-- EXERCISE REQUIREMENTS --
How many lines in these entries contain the string "points"? Reply with the number alone.

-- DATA --

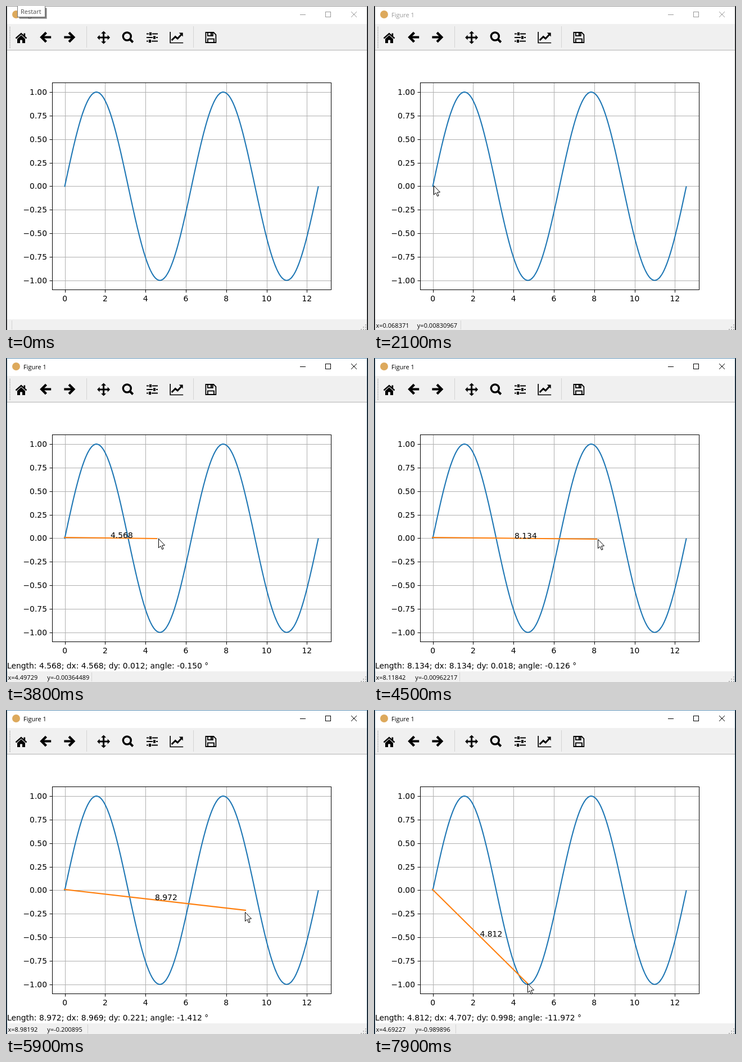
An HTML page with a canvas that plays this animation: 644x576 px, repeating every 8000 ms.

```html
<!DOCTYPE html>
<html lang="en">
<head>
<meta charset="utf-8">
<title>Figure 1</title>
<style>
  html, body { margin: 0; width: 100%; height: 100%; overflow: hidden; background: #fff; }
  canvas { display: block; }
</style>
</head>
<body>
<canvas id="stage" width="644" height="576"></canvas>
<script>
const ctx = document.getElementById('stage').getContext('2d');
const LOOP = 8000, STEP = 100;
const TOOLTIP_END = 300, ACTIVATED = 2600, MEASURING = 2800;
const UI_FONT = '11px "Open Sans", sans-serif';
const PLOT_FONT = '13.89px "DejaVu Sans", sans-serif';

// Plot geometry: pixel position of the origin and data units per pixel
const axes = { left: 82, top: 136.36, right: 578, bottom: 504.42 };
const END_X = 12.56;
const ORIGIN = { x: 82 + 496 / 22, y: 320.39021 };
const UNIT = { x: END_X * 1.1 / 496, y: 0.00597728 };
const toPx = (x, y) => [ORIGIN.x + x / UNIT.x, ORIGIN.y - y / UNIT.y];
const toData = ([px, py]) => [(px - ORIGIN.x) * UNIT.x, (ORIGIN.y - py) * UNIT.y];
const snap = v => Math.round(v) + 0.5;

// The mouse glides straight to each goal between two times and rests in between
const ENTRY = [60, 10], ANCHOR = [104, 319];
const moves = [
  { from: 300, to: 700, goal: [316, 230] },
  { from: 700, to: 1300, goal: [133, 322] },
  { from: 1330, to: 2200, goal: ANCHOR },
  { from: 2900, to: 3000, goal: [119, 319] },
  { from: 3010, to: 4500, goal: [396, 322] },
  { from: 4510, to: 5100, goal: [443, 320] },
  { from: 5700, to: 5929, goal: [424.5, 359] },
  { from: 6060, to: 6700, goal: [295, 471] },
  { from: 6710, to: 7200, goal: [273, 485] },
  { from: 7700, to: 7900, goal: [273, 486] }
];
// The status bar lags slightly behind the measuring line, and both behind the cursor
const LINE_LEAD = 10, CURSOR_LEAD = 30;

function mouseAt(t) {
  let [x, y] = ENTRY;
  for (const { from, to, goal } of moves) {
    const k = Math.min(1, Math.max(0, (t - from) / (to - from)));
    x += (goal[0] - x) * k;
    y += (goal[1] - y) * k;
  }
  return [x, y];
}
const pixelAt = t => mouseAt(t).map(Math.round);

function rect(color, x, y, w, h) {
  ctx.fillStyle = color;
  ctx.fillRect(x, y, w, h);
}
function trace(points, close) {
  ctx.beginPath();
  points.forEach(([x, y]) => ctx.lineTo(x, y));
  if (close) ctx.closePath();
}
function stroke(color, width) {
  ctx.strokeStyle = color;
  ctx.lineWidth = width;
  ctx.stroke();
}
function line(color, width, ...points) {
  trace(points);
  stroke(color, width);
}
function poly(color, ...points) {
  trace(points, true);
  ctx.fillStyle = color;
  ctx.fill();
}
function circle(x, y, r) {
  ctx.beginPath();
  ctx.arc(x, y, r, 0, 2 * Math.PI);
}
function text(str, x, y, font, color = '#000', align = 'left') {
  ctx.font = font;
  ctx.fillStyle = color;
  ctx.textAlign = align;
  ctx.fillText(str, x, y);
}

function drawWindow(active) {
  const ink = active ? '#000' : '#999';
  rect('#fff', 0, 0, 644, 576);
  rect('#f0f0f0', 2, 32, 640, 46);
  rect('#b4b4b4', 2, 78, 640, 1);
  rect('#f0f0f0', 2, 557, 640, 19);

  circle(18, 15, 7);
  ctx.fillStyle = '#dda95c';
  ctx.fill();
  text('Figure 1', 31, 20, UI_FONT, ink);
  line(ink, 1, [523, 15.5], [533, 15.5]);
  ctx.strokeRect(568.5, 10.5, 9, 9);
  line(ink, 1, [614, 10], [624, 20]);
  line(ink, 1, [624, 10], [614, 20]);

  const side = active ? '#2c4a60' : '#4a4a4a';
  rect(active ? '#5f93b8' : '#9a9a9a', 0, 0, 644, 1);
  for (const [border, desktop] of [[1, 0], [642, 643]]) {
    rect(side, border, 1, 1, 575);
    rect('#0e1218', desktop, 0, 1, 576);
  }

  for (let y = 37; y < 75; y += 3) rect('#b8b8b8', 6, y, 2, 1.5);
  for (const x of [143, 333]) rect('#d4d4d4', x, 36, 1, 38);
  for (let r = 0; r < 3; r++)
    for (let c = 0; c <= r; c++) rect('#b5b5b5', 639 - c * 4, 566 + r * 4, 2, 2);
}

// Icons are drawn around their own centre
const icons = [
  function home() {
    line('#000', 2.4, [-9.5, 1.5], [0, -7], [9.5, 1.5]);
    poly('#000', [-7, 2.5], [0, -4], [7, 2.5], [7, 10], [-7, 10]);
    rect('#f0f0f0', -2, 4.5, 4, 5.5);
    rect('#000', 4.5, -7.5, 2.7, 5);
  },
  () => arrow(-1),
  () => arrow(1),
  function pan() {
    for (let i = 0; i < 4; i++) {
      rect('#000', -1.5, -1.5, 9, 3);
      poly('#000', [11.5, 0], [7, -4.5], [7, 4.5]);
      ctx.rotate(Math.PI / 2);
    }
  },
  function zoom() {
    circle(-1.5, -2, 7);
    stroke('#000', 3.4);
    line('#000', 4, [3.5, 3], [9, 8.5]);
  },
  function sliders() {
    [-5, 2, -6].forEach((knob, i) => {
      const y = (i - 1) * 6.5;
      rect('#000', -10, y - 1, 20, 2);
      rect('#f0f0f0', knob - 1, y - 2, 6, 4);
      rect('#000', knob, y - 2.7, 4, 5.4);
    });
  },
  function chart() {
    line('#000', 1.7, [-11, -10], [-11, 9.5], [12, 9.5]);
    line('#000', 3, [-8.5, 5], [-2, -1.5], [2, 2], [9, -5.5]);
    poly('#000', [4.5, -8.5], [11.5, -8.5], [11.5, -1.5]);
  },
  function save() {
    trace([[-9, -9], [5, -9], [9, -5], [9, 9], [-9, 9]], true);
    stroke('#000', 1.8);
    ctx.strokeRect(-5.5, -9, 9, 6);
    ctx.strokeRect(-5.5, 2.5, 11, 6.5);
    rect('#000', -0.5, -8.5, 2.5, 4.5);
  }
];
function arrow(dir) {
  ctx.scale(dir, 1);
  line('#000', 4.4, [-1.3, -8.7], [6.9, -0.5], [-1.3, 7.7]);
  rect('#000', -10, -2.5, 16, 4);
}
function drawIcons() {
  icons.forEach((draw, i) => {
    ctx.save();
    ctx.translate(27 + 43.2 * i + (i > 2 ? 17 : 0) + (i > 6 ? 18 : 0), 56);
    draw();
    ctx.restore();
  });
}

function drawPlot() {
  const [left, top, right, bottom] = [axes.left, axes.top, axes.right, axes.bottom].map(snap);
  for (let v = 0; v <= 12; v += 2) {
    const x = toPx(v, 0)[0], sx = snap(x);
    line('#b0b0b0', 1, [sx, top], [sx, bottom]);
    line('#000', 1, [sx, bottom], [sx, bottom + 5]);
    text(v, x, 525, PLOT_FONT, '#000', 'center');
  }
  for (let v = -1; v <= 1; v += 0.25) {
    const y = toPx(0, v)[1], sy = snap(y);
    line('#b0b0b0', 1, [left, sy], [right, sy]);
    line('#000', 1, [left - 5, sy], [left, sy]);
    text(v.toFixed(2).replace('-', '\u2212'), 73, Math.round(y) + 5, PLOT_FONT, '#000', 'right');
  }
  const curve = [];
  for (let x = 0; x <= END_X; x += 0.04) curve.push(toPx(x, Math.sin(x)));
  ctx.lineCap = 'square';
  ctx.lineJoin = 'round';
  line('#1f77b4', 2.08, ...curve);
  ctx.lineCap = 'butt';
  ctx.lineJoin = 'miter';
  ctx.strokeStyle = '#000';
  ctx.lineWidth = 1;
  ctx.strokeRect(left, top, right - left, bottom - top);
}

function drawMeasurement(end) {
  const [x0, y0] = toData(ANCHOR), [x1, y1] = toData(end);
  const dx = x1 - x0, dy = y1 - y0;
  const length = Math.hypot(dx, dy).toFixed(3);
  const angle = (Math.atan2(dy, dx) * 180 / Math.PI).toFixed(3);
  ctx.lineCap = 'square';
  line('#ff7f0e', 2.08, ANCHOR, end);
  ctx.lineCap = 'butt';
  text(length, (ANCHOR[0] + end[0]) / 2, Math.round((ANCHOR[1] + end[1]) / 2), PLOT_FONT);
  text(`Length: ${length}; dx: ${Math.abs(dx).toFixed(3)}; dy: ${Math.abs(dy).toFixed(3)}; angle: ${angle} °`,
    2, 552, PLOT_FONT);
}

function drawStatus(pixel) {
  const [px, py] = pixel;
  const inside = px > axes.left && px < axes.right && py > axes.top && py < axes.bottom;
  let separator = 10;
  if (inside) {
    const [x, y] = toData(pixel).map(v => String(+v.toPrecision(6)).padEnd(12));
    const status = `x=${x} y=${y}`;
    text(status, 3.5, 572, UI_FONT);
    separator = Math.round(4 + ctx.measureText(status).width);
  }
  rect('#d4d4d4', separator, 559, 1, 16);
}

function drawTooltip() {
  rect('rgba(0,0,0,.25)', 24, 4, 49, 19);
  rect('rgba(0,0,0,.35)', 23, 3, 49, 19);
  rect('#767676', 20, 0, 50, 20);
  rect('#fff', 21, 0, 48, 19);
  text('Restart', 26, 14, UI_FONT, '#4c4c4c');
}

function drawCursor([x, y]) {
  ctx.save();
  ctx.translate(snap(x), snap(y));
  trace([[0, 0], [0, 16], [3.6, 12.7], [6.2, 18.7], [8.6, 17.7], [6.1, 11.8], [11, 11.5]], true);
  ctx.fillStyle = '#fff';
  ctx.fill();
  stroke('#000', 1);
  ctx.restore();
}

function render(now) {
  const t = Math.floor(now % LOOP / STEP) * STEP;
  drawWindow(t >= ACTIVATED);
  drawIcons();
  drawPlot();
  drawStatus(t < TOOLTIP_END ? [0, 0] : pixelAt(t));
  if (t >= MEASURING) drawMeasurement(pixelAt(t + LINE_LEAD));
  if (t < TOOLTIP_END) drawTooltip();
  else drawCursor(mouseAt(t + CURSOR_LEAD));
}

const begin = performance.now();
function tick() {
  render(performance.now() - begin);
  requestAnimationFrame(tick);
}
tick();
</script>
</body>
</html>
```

-- ANSWER SECTION --
6